Stored data
==========

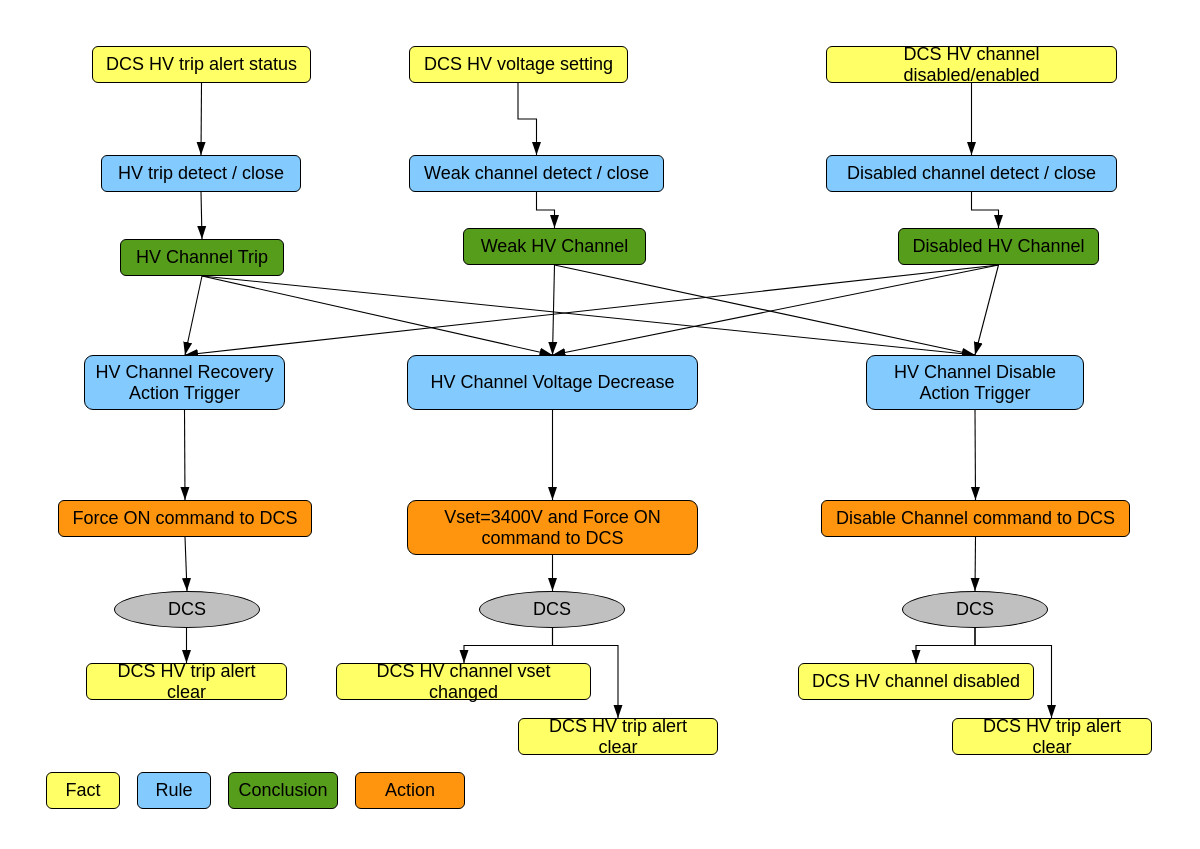
<!DOCTYPE html>
<html lang="en">
<head>
<meta charset="utf-8">
<title>HV channel rule flow</title>
<style>
:root {
  --fact: #ffff66;
  --rule: #83caff;
  --conclusion: #579d1c;
  --action: #ff950e;
  --system: #c0c0c0;
  --ink: #000;
}
* { box-sizing: border-box; }
body { margin: 0; background: #fff; overflow: hidden; }
.diagram {
  position: relative;
  width: 1200px;
  height: 849px;
  overflow: hidden;
  background: #fff;
  color: var(--ink);
  font: 18px/21px "Liberation Sans", Arial, sans-serif;
}
.connectors { position: absolute; inset: 0; fill: none; stroke: var(--ink); stroke-width: 1.1; }
.node {
  position: absolute;
  left: var(--x);
  top: var(--y);
  width: var(--w);
  height: 37px;
}
.node, .key {
  display: flex;
  align-items: center;
  justify-content: center;
  border: 1.2px solid var(--ink);
  border-radius: 6px;
  text-align: center;
  white-space: nowrap;
}
.tall { height: 55px; border-radius: 9px; }
.fact { background: var(--fact); }
.rule { background: var(--rule); }
.conclusion { background: var(--conclusion); }
.action { background: var(--action); }
.system { background: var(--system); border-radius: 50%; width: 146px; }
.legend {
  position: absolute;
  left: 46px;
  top: 772px;
  display: flex;
  gap: 17px;
  margin: 0;
  padding: 0;
  list-style: none;
}
.key { height: 37px; width: 74px; }
.key.wide { width: 110px; }
</style>
</head>
<body>
<main class="diagram">
  <svg class="connectors" width="1200" height="849" viewBox="0 0 1200 849" aria-hidden="true">
    <defs>
      <marker id="arrow" markerUnits="userSpaceOnUse" markerWidth="14" markerHeight="10" refX="13" refY="5" orient="auto">
        <path d="M0 0.5L13 5L0 9.5Z" fill="#000" stroke="none"/>
      </marker>
    </defs>
    <g marker-end="url(#arrow)">
      <g id="facts-to-rules">
        <path d="M201.5 83L201 155"/>
        <path d="M518 83V119H536.5V155"/>
        <path d="M971.5 83V155"/>
      </g>
      <g id="rules-to-conclusions">
        <path d="M201 192L202 239"/>
        <path d="M536.5 192V210H554.5V228"/>
        <path d="M971.5 192V210H998.5V228"/>
      </g>
      <g id="conclusions-to-triggers">
        <path d="M202 276L185 355"/>
        <path d="M202 276L552.5 355"/>
        <path d="M202 276L975 355"/>
        <path d="M554.5 265L552.5 355"/>
        <path d="M554.5 265L975 355"/>
        <path d="M998.5 265L185 355"/>
        <path d="M998.5 265L552.5 355"/>
        <path d="M998.5 265L975 355"/>
      </g>
      <g id="triggers-to-actions">
        <path d="M184.500 410L185 500"/>
        <path d="M552.5 410V500"/>
        <path d="M975 410L975.5 500"/>
      </g>
      <g id="actions-to-system">
        <path d="M185 537L187 591"/>
        <path d="M552.5 555V591"/>
        <path d="M975.5 537L975 591"/>
      </g>
      <g id="system-to-facts">
        <path d="M186.5 627V663"/>
        <path d="M552.5 627V645.5H464V663"/>
        <path d="M552.5 627V645.5H618V718"/>
        <path d="M975 627V645.5H916V663"/>
        <path d="M975 627V645.5H1051.500V718"/>
      </g>
    </g>
  </svg>

  <div class="node fact" style="--x:92px;--y:46px;--w:219px">DCS HV trip alert status</div>
  <div class="node fact" style="--x:409px;--y:46px;--w:219px">DCS HV voltage setting</div>
  <div class="node fact" style="--x:826px;--y:46px;--w:291px">DCS HV channel<br>disabled/enabled</div>

  <div class="node rule" style="--x:101px;--y:155px;--w:200px">HV trip detect / close</div>
  <div class="node rule" style="--x:409px;--y:155px;--w:255px">Weak channel detect / close</div>
  <div class="node rule" style="--x:826px;--y:155px;--w:291px">Disabled channel detect / close</div>

  <div class="node conclusion" style="--x:120px;--y:239px;--w:164px">HV Channel Trip</div>
  <div class="node conclusion" style="--x:463px;--y:228px;--w:183px">Weak HV Channel</div>
  <div class="node conclusion" style="--x:898px;--y:228px;--w:201px">Disabled HV Channel</div>

  <div class="node rule tall" style="--x:84px;--y:355px;--w:201px">HV Channel Recovery<br>Action Trigger</div>
  <div class="node rule tall" style="--x:407px;--y:355px;--w:291px">HV Channel Voltage Decrease</div>
  <div class="node rule tall" style="--x:866px;--y:355px;--w:218px">HV Channel Disable<br>Action Trigger</div>

  <div class="node action" style="--x:58px;--y:500px;--w:254px">Force ON command to DCS</div>
  <div class="node action tall" style="--x:407px;--y:500px;--w:291px">Vset=3400V and Force ON<br>command to DCS</div>
  <div class="node action" style="--x:821px;--y:500px;--w:309px">Disable Channel command to DCS</div>

  <div class="node system" style="--x:114px;--y:591px">DCS</div>
  <div class="node system" style="--x:479px;--y:591px">DCS</div>
  <div class="node system" style="--x:902px;--y:591px">DCS</div>

  <div class="node fact" style="--x:86px;--y:663px;--w:201px">DCS HV trip alert<br>clear</div>
  <div class="node fact" style="--x:336px;--y:663px;--w:255px">DCS HV channel vset<br>changed</div>
  <div class="node fact" style="--x:518px;--y:718px;--w:200px">DCS HV trip alert<br>clear</div>
  <div class="node fact" style="--x:798px;--y:663px;--w:236px">DCS HV channel disabled</div>
  <div class="node fact" style="--x:952px;--y:718px;--w:200px">DCS HV trip alert<br>clear</div>

  <ul class="legend">
    <li class="key fact">Fact</li>
    <li class="key rule">Rule</li>
    <li class="key wide conclusion">Conclusion</li>
    <li class="key wide action">Action</li>
  </ul>
</main>
</body>
</html>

==========

Set down every entry exactly as it appears, but skip the pictures.

<!DOCTYPE html>
<html lang="en">
<head>
<meta charset="utf-8">
<title>HV channel rule flow</title>
<style>
:root {
  --fact: #ffff66;
  --rule: #83caff;
  --conclusion: #579d1c;
  --action: #ff950e;
  --system: #c0c0c0;
  --ink: #000;
}
* { box-sizing: border-box; }
body { margin: 0; background: #fff; overflow: hidden; }
.diagram {
  position: relative;
  width: 1200px;
  height: 849px;
  overflow: hidden;
  background: #fff;
  color: var(--ink);
  font: 18px/21px "Liberation Sans", Arial, sans-serif;
}
.connectors { position: absolute; inset: 0; fill: none; stroke: var(--ink); stroke-width: 1.1; }
.node {
  position: absolute;
  left: var(--x);
  top: var(--y);
  width: var(--w);
  height: 37px;
}
.node, .key {
  display: flex;
  align-items: center;
  justify-content: center;
  border: 1.2px solid var(--ink);
  border-radius: 6px;
  text-align: center;
  white-space: nowrap;
}
.tall { height: 55px; border-radius: 9px; }
.fact { background: var(--fact); }
.rule { background: var(--rule); }
.conclusion { background: var(--conclusion); }
.action { background: var(--action); }
.system { background: var(--system); border-radius: 50%; width: 146px; }
.legend {
  position: absolute;
  left: 46px;
  top: 772px;
  display: flex;
  gap: 17px;
  margin: 0;
  padding: 0;
  list-style: none;
}
.key { height: 37px; width: 74px; }
.key.wide { width: 110px; }
</style>
</head>
<body>
<main class="diagram">
  <svg class="connectors" width="1200" height="849" viewBox="0 0 1200 849" aria-hidden="true">
    <defs>
      <marker id="arrow" markerUnits="userSpaceOnUse" markerWidth="14" markerHeight="10" refX="13" refY="5" orient="auto">
        <path d="M0 0.5L13 5L0 9.5Z" fill="#000" stroke="none"/>
      </marker>
    </defs>
    <g marker-end="url(#arrow)">
      <g id="facts-to-rules">
        <path d="M201.5 83L201 155"/>
        <path d="M518 83V119H536.5V155"/>
        <path d="M971.5 83V155"/>
      </g>
      <g id="rules-to-conclusions">
        <path d="M201 192L202 239"/>
        <path d="M536.5 192V210H554.5V228"/>
        <path d="M971.5 192V210H998.5V228"/>
      </g>
      <g id="conclusions-to-triggers">
        <path d="M202 276L185 355"/>
        <path d="M202 276L552.5 355"/>
        <path d="M202 276L975 355"/>
        <path d="M554.5 265L552.5 355"/>
        <path d="M554.5 265L975 355"/>
        <path d="M998.5 265L185 355"/>
        <path d="M998.5 265L552.5 355"/>
        <path d="M998.5 265L975 355"/>
      </g>
      <g id="triggers-to-actions">
        <path d="M184.500 410L185 500"/>
        <path d="M552.5 410V500"/>
        <path d="M975 410L975.5 500"/>
      </g>
      <g id="actions-to-system">
        <path d="M185 537L187 591"/>
        <path d="M552.5 555V591"/>
        <path d="M975.5 537L975 591"/>
      </g>
      <g id="system-to-facts">
        <path d="M186.5 627V663"/>
        <path d="M552.5 627V645.5H464V663"/>
        <path d="M552.5 627V645.5H618V718"/>
        <path d="M975 627V645.5H916V663"/>
        <path d="M975 627V645.5H1051.500V718"/>
      </g>
    </g>
  </svg>

  <div class="node fact" style="--x:92px;--y:46px;--w:219px">DCS HV trip alert status</div>
  <div class="node fact" style="--x:409px;--y:46px;--w:219px">DCS HV voltage setting</div>
  <div class="node fact" style="--x:826px;--y:46px;--w:291px">DCS HV channel<br>disabled/enabled</div>

  <div class="node rule" style="--x:101px;--y:155px;--w:200px">HV trip detect / close</div>
  <div class="node rule" style="--x:409px;--y:155px;--w:255px">Weak channel detect / close</div>
  <div class="node rule" style="--x:826px;--y:155px;--w:291px">Disabled channel detect / close</div>

  <div class="node conclusion" style="--x:120px;--y:239px;--w:164px">HV Channel Trip</div>
  <div class="node conclusion" style="--x:463px;--y:228px;--w:183px">Weak HV Channel</div>
  <div class="node conclusion" style="--x:898px;--y:228px;--w:201px">Disabled HV Channel</div>

  <div class="node rule tall" style="--x:84px;--y:355px;--w:201px">HV Channel Recovery<br>Action Trigger</div>
  <div class="node rule tall" style="--x:407px;--y:355px;--w:291px">HV Channel Voltage Decrease</div>
  <div class="node rule tall" style="--x:866px;--y:355px;--w:218px">HV Channel Disable<br>Action Trigger</div>

  <div class="node action" style="--x:58px;--y:500px;--w:254px">Force ON command to DCS</div>
  <div class="node action tall" style="--x:407px;--y:500px;--w:291px">Vset=3400V and Force ON<br>command to DCS</div>
  <div class="node action" style="--x:821px;--y:500px;--w:309px">Disable Channel command to DCS</div>

  <div class="node system" style="--x:114px;--y:591px">DCS</div>
  <div class="node system" style="--x:479px;--y:591px">DCS</div>
  <div class="node system" style="--x:902px;--y:591px">DCS</div>

  <div class="node fact" style="--x:86px;--y:663px;--w:201px">DCS HV trip alert<br>clear</div>
  <div class="node fact" style="--x:336px;--y:663px;--w:255px">DCS HV channel vset<br>changed</div>
  <div class="node fact" style="--x:518px;--y:718px;--w:200px">DCS HV trip alert<br>clear</div>
  <div class="node fact" style="--x:798px;--y:663px;--w:236px">DCS HV channel disabled</div>
  <div class="node fact" style="--x:952px;--y:718px;--w:200px">DCS HV trip alert<br>clear</div>

  <ul class="legend">
    <li class="key fact">Fact</li>
    <li class="key rule">Rule</li>
    <li class="key wide conclusion">Conclusion</li>
    <li class="key wide action">Action</li>
  </ul>
</main>
</body>
</html>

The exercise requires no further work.